[Records from a collection]
------------------------------------------------------------------------

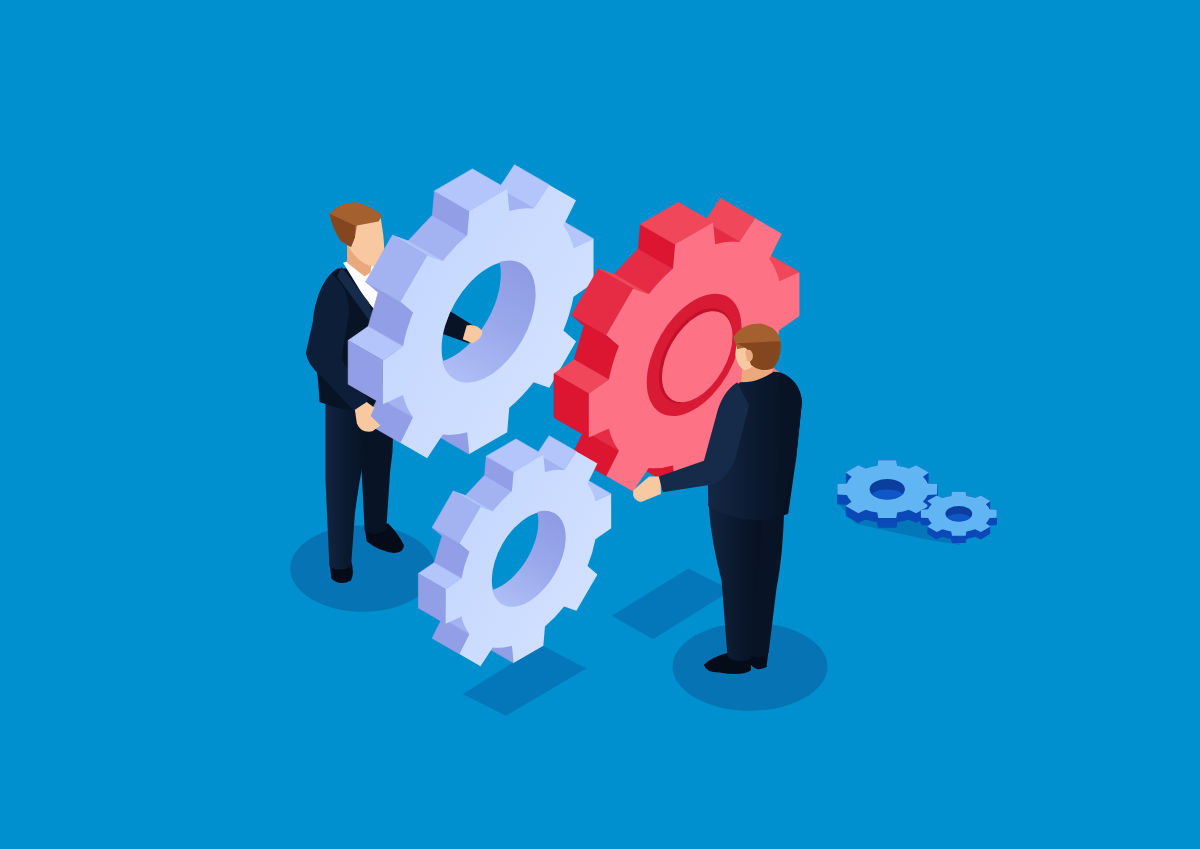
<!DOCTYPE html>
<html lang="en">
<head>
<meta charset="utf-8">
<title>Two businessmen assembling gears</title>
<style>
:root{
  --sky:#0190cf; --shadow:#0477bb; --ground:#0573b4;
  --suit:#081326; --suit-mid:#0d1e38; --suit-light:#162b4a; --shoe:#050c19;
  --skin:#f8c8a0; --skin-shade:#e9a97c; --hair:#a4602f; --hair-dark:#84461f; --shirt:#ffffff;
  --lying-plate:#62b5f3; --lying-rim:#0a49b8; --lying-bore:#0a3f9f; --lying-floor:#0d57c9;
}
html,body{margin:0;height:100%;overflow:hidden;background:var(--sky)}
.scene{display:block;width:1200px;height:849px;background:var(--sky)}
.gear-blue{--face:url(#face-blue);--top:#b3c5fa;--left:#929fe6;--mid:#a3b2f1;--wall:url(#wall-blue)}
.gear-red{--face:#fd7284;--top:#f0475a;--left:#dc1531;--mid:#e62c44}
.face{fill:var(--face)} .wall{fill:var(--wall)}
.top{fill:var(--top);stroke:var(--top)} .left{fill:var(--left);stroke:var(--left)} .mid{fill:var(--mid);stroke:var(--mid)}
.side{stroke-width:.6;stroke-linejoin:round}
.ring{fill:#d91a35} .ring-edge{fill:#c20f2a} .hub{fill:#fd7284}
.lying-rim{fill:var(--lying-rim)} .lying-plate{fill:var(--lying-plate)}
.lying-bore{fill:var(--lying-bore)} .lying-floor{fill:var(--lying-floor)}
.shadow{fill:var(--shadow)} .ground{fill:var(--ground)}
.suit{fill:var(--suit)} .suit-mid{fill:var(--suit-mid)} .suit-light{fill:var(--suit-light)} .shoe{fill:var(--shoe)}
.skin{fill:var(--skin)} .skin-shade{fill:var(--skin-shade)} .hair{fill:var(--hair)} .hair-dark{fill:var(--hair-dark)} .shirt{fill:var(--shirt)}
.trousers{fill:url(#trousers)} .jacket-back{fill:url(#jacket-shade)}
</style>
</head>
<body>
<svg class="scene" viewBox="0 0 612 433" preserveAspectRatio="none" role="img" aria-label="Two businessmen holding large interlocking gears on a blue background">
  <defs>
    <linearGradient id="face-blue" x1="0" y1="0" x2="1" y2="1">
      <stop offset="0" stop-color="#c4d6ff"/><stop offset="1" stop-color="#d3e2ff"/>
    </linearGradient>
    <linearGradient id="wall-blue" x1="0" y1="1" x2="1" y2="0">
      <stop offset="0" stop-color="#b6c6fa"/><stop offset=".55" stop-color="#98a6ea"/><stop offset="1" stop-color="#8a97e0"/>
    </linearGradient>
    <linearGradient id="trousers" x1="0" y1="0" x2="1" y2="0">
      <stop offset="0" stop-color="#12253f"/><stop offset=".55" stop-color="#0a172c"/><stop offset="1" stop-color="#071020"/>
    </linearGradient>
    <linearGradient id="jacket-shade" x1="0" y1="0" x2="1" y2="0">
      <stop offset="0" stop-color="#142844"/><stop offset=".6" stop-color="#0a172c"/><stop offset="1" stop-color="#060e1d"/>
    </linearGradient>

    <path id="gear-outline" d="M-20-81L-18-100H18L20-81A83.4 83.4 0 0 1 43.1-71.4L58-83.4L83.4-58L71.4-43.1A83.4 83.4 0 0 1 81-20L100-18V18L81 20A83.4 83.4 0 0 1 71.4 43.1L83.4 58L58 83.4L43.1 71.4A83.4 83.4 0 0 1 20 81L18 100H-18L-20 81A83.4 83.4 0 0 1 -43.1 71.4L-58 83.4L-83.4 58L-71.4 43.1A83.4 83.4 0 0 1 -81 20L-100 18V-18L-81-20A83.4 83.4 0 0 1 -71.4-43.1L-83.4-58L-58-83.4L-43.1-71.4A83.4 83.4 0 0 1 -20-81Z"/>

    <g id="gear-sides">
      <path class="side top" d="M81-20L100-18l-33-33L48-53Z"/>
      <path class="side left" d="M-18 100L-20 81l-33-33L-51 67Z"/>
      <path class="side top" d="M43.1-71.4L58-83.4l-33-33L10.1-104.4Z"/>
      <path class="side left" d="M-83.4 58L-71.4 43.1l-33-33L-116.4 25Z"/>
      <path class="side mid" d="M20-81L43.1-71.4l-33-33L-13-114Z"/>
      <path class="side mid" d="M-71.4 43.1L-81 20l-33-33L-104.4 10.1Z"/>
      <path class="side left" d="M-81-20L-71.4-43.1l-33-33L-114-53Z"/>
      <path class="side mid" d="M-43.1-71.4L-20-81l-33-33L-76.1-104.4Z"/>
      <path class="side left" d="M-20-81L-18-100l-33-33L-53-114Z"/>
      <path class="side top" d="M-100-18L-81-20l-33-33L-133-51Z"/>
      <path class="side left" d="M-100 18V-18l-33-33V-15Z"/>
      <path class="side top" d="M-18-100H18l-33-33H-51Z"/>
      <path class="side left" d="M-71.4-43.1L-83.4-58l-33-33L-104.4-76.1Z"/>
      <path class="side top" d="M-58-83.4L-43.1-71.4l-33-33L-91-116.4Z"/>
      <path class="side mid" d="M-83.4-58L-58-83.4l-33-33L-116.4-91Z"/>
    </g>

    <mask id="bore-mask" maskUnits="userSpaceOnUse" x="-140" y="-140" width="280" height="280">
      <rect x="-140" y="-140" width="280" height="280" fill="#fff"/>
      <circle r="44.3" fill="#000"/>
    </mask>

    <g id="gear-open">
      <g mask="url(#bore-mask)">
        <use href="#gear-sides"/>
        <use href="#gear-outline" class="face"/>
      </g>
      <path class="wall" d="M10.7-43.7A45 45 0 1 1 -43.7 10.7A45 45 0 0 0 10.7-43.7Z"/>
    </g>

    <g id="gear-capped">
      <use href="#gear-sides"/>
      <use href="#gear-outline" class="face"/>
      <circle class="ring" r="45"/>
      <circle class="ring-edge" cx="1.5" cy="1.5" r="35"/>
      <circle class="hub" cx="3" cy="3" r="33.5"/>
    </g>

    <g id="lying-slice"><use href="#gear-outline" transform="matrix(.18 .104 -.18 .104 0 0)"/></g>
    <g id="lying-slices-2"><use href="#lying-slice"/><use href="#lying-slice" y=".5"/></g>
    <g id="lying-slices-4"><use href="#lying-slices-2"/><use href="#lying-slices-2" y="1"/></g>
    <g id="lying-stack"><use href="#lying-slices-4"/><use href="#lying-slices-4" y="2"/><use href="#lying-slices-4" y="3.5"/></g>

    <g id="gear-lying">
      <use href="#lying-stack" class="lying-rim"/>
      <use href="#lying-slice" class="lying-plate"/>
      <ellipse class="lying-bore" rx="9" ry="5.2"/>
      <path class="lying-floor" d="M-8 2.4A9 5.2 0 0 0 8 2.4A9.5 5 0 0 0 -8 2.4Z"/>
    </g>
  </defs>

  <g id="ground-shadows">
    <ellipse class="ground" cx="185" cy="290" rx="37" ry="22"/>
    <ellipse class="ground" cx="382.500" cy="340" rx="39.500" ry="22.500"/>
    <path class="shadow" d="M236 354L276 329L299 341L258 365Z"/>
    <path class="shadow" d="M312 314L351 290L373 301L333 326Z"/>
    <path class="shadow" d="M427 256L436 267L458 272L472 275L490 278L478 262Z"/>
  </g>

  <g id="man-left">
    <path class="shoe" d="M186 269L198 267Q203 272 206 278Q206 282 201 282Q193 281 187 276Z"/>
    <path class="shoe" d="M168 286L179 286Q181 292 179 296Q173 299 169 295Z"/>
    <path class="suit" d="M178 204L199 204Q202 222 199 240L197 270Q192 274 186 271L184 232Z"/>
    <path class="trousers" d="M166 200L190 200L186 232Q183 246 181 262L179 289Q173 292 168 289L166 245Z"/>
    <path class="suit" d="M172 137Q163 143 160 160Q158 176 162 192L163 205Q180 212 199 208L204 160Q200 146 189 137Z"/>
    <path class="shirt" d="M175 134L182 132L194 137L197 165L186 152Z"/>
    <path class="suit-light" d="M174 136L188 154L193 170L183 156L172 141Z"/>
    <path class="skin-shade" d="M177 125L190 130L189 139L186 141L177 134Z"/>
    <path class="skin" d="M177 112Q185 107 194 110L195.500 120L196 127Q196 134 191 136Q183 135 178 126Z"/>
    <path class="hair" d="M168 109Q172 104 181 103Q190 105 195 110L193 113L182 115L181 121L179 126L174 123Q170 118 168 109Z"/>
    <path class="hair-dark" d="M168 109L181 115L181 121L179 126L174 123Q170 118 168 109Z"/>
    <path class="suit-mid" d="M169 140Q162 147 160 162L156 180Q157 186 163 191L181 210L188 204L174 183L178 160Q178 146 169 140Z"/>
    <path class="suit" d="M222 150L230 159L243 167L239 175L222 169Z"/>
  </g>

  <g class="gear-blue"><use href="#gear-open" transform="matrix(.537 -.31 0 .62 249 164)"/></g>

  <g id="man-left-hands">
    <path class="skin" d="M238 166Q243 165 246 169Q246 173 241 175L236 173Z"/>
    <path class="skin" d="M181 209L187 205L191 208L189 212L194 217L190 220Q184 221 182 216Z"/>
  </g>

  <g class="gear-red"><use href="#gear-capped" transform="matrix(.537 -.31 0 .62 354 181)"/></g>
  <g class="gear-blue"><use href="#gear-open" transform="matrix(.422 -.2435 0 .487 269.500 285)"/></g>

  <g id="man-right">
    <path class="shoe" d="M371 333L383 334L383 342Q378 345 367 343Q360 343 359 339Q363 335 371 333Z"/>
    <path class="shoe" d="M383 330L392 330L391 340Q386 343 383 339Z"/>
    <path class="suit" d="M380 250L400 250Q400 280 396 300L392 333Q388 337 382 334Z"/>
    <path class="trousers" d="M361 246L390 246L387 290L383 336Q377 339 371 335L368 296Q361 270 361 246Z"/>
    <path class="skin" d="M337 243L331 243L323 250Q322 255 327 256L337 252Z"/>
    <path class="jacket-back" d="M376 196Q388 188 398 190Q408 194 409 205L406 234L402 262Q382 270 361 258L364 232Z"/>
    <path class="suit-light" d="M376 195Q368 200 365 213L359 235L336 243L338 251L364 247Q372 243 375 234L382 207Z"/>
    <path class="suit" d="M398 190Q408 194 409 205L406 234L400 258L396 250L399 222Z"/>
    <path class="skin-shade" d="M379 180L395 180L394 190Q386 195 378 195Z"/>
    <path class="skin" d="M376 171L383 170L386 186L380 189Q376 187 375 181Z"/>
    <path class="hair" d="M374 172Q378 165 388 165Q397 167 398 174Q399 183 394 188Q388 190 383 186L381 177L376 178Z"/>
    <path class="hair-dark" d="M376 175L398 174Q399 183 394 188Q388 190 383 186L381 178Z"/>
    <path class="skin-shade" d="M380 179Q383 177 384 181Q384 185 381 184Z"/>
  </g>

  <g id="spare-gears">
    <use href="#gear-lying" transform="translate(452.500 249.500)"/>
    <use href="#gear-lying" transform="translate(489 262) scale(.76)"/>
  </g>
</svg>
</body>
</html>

------------------------------------------------------------------------

◆ Work to complete ◆
From the entries above, say how many lines contain "open". Only the number is wanted.

◆ Reply to the exercise ◆
3